> [Data provided]

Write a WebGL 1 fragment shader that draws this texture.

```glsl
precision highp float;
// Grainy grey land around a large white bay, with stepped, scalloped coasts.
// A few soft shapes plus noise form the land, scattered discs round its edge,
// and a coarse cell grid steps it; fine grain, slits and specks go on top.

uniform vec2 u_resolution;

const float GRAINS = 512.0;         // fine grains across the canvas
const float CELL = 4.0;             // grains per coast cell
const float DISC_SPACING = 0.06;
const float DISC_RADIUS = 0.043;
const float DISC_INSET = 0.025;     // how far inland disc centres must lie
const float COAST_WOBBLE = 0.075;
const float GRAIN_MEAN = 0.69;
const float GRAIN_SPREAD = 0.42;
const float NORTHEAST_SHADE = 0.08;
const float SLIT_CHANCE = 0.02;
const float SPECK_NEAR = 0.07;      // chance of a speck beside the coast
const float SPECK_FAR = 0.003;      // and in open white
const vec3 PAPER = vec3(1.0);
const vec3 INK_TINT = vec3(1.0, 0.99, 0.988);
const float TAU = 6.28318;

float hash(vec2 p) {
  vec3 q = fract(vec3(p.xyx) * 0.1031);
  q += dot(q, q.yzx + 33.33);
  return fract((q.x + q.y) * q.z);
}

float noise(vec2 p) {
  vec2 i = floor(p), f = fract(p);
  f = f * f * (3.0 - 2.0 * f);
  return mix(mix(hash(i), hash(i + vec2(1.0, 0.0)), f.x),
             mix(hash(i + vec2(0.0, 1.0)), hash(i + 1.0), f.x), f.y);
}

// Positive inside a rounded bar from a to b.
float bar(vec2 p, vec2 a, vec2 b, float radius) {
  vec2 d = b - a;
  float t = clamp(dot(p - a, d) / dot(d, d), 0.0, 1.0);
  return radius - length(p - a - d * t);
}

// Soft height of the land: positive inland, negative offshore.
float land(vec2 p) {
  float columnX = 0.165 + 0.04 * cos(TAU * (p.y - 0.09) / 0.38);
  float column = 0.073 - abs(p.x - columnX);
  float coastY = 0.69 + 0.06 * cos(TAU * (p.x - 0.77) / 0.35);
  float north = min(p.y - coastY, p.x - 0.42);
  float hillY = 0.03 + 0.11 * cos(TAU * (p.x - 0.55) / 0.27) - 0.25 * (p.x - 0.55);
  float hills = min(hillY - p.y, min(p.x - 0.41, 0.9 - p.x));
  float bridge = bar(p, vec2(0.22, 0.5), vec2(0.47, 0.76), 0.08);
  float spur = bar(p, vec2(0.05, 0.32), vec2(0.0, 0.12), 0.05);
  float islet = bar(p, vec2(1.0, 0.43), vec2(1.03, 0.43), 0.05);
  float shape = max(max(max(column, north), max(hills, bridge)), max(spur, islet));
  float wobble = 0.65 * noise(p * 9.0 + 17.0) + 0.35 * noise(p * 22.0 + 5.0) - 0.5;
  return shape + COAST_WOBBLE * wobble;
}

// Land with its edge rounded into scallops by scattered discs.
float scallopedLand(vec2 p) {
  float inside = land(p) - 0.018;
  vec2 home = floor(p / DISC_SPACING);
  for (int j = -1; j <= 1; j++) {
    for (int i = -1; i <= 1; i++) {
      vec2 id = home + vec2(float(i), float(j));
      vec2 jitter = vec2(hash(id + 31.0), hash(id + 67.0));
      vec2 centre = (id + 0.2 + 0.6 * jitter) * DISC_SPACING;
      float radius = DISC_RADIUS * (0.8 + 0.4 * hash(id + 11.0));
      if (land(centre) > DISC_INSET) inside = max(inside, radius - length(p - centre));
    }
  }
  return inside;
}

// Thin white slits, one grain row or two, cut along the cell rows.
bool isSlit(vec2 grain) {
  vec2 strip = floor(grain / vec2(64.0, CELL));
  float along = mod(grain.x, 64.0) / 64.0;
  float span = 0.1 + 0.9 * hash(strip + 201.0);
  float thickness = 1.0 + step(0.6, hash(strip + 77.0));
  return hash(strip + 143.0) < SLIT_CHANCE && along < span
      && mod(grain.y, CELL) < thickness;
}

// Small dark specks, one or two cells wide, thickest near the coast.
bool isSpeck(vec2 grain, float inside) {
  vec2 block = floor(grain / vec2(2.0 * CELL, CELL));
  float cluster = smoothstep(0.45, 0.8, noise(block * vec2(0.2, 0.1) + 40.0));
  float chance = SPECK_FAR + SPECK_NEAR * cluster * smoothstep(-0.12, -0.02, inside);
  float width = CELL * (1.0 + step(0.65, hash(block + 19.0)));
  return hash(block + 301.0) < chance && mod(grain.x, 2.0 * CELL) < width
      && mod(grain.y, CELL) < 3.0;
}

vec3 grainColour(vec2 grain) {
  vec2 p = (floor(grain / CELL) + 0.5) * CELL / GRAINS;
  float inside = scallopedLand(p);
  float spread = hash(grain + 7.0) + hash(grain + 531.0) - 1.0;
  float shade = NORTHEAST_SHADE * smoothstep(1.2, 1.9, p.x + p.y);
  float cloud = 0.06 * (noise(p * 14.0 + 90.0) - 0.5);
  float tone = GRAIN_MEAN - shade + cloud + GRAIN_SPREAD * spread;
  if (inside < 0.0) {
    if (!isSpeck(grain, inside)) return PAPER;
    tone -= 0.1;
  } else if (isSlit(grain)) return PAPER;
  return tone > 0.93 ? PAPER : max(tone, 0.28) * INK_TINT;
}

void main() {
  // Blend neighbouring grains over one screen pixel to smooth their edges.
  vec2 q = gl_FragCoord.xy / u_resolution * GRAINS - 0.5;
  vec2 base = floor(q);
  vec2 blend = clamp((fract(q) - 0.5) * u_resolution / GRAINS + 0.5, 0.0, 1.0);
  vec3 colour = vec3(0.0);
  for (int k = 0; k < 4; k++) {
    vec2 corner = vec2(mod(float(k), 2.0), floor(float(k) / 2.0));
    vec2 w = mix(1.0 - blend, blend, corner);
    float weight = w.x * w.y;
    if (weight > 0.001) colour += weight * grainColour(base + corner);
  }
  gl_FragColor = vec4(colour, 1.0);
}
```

> [What to do]
Take from the listing above each line containing "noise".

> [Solution to the exercise]
// A few soft shapes plus noise form the land, scattered discs round its edge,
float noise(vec2 p) {
  float wobble = 0.65 * noise(p * 9.0 + 17.0) + 0.35 * noise(p * 22.0 + 5.0) - 0.5;
  float cluster = smoothstep(0.45, 0.8, noise(block * vec2(0.2, 0.1) + 40.0));
  float cloud = 0.06 * (noise(p * 14.0 + 90.0) - 0.5);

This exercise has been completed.